● Exercise description
In the records that come next, find every line with "white". Return those lines.
- - - -
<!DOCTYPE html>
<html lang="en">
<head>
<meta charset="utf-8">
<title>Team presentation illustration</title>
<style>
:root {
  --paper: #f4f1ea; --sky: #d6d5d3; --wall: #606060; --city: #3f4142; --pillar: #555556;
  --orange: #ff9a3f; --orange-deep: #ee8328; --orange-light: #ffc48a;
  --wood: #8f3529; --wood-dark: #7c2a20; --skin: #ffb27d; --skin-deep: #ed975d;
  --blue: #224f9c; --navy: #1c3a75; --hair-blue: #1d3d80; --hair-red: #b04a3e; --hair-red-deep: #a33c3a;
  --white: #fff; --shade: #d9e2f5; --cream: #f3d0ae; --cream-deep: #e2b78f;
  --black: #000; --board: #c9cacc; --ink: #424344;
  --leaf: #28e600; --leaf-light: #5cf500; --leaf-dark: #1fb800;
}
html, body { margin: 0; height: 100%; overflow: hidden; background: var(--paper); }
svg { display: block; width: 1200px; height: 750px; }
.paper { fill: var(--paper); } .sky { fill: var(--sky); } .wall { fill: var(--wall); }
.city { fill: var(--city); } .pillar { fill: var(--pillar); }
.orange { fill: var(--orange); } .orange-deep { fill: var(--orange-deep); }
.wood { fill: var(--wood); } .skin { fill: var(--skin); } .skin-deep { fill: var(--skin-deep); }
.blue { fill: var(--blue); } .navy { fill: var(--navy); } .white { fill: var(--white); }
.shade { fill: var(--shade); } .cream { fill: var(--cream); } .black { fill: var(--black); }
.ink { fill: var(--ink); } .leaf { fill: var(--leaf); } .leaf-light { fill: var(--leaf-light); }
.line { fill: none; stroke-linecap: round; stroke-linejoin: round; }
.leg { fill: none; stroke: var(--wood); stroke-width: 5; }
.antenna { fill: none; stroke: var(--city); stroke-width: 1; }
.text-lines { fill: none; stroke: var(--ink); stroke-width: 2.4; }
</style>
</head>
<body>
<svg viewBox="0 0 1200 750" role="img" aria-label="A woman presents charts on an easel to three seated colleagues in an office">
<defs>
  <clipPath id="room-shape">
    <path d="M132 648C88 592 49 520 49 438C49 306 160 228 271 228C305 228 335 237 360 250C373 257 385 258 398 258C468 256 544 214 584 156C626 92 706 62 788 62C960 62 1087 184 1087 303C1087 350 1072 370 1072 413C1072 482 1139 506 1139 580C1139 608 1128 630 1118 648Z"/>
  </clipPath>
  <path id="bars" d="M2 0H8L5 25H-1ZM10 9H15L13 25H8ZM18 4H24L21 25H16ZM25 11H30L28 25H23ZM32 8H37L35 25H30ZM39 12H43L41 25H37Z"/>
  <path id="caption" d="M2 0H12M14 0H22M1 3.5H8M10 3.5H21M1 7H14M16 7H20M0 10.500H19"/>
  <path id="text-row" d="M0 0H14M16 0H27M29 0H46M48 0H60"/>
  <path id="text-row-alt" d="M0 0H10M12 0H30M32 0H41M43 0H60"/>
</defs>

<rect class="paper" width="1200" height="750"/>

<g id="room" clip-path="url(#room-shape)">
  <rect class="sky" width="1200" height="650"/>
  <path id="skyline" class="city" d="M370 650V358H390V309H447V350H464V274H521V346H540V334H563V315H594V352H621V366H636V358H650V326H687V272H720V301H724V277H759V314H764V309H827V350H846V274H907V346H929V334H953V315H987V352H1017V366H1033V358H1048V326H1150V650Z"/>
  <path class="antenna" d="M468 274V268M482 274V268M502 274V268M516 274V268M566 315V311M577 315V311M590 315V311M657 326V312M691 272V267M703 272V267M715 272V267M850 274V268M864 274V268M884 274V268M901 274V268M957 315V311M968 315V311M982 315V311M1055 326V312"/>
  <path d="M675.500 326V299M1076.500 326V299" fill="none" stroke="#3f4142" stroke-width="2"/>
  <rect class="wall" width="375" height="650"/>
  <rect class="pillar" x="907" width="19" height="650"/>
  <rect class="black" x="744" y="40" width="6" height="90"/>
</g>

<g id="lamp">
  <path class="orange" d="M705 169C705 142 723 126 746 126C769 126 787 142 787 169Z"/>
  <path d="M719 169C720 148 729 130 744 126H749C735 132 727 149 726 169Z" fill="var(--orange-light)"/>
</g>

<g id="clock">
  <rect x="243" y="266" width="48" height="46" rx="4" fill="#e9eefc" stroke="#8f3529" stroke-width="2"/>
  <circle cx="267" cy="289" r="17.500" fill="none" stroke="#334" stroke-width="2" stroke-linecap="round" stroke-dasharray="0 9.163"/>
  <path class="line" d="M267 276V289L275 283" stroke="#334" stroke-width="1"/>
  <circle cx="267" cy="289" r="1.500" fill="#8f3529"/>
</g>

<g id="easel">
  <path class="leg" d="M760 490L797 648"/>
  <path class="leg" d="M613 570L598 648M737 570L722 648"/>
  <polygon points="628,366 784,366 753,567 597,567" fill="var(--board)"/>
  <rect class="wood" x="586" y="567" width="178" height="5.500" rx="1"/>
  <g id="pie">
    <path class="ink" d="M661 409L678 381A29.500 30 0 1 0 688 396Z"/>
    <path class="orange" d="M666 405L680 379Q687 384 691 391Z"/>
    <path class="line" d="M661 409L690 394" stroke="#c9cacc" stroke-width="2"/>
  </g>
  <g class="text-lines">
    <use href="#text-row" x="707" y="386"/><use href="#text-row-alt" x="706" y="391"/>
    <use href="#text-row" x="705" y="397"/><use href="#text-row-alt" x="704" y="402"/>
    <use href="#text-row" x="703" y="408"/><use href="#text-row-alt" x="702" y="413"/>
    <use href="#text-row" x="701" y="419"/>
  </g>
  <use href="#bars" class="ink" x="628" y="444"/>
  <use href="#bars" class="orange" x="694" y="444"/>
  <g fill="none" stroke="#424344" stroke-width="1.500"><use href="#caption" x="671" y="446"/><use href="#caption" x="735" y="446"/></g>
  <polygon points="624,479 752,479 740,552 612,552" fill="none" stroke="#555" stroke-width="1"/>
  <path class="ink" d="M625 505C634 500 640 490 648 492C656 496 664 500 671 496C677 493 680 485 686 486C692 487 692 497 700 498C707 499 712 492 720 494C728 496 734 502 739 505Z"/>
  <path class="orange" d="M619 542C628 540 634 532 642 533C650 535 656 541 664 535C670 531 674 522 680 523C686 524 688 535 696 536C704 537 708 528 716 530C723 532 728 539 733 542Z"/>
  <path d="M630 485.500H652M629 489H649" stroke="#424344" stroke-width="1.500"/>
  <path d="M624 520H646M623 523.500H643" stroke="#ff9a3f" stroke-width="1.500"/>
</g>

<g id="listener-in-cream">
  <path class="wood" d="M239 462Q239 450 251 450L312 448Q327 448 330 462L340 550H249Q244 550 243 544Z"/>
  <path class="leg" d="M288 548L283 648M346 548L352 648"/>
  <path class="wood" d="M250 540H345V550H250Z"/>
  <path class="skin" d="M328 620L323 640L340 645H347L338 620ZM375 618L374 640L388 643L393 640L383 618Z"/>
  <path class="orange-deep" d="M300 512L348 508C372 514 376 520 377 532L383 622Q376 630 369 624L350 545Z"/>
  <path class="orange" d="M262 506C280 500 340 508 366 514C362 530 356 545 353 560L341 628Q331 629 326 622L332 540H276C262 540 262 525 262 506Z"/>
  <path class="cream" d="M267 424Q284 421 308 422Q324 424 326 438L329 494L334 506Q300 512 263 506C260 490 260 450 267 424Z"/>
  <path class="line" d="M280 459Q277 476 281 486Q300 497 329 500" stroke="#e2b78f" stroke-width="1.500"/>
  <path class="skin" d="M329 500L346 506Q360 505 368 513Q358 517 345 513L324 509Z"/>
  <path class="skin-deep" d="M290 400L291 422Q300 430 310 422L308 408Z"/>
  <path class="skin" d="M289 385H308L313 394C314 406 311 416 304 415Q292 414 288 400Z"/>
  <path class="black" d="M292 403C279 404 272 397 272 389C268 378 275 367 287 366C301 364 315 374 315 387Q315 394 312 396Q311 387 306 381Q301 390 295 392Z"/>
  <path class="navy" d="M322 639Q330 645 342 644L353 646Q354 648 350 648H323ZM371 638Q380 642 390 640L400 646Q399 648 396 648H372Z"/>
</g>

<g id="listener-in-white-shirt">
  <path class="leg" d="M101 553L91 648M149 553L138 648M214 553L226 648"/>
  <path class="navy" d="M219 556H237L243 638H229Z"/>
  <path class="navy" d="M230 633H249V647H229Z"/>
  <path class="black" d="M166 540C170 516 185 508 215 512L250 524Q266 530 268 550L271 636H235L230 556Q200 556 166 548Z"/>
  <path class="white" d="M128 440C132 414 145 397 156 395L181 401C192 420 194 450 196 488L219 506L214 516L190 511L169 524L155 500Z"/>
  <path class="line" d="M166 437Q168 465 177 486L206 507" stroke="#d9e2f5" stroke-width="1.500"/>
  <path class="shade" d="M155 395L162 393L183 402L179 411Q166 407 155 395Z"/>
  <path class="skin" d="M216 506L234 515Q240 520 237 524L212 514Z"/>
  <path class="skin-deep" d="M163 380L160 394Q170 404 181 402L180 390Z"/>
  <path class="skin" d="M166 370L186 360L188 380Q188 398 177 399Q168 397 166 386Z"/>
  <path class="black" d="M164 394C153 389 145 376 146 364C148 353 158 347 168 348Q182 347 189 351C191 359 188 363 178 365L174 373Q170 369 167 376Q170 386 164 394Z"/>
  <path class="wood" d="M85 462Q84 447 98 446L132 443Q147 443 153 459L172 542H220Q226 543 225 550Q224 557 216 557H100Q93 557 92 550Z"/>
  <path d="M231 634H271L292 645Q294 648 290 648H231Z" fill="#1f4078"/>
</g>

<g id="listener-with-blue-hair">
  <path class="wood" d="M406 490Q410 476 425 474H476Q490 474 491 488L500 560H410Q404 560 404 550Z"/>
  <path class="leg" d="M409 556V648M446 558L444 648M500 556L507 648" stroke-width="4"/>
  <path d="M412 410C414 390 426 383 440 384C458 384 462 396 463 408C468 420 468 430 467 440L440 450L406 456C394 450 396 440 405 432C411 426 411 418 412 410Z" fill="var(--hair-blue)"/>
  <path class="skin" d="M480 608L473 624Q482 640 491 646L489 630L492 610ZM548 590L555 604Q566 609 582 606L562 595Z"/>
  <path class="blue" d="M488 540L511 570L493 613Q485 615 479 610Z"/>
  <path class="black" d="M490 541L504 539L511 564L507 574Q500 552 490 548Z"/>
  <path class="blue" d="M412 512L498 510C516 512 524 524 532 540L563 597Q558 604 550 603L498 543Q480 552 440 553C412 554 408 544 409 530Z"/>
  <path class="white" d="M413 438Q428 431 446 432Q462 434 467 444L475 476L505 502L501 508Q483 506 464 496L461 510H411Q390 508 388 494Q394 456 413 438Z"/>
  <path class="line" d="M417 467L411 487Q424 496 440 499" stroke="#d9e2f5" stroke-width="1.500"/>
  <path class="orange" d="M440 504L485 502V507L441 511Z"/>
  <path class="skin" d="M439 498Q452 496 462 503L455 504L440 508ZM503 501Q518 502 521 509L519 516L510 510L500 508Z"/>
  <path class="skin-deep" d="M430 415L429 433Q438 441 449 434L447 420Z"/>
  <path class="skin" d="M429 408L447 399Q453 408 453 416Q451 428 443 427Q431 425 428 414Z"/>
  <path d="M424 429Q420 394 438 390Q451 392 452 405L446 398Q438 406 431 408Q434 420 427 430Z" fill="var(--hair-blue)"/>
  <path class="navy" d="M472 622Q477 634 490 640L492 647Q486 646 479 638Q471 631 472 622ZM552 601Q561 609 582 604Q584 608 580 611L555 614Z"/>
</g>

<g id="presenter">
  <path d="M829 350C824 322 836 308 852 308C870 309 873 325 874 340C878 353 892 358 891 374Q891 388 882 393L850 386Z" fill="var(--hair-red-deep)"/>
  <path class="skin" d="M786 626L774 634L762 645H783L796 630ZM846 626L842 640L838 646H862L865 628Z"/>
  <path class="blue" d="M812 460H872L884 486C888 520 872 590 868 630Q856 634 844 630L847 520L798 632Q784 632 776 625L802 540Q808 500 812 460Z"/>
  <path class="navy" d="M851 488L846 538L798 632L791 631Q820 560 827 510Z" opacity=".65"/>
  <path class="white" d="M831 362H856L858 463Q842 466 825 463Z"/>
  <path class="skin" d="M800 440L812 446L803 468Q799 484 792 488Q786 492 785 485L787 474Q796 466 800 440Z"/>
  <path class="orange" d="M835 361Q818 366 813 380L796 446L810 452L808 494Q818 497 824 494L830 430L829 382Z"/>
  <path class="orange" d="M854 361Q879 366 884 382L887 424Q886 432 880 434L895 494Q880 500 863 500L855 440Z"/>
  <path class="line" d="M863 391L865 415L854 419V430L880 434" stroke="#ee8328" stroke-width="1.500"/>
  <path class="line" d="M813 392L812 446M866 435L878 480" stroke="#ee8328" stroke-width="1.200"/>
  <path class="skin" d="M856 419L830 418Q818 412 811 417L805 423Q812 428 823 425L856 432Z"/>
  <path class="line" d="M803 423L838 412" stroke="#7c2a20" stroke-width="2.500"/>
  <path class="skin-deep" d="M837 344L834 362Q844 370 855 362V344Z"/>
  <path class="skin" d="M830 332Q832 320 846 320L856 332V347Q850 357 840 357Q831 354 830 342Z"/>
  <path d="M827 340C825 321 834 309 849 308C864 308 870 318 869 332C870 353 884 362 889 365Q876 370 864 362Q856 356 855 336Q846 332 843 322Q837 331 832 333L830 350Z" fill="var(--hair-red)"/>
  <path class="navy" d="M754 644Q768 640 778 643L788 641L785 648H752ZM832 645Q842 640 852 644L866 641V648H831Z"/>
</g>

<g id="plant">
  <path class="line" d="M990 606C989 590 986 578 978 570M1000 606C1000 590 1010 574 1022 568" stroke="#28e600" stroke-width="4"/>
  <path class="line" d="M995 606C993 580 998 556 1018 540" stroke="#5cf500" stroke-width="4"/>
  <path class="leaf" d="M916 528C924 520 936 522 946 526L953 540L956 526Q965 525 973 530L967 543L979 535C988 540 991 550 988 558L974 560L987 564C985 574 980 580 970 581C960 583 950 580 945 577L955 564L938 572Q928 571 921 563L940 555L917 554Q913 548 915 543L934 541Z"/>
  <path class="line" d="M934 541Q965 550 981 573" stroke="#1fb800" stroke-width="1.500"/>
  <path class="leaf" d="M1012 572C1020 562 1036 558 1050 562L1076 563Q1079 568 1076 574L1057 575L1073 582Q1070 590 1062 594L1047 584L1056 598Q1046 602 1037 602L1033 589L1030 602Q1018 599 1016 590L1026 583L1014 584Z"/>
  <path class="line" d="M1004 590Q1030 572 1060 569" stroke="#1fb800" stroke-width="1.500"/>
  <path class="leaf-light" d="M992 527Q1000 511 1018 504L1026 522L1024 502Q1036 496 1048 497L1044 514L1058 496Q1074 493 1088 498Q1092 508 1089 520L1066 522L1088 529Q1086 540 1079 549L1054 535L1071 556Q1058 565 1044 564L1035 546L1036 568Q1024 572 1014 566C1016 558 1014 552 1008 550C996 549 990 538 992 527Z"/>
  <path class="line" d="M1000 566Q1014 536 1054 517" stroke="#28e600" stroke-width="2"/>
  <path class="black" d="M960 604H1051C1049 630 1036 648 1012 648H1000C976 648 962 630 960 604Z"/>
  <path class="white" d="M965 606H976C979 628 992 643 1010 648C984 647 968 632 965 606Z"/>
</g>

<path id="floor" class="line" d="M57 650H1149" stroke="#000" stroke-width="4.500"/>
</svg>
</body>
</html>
- - - -
● Exercise solution
  --white: #fff; --shade: #d9e2f5; --cream: #f3d0ae; --cream-deep: #e2b78f;
.blue { fill: var(--blue); } .navy { fill: var(--navy); } .white { fill: var(--white); }
<g id="listener-in-white-shirt">
  <path class="white" d="M128 440C132 414 145 397 156 395L181 401C192 420 194 450 196 488L219 506L214 516L190 511L169 524L155 500Z"/>
  <path class="white" d="M413 438Q428 431 446 432Q462 434 467 444L475 476L505 502L501 508Q483 506 464 496L461 510H411Q390 508 388 494Q394 456 413 438Z"/>
  <path class="white" d="M831 362H856L858 463Q842 466 825 463Z"/>
  <path class="white" d="M965 606H976C979 628 992 643 1010 648C984 647 968 632 965 606Z"/>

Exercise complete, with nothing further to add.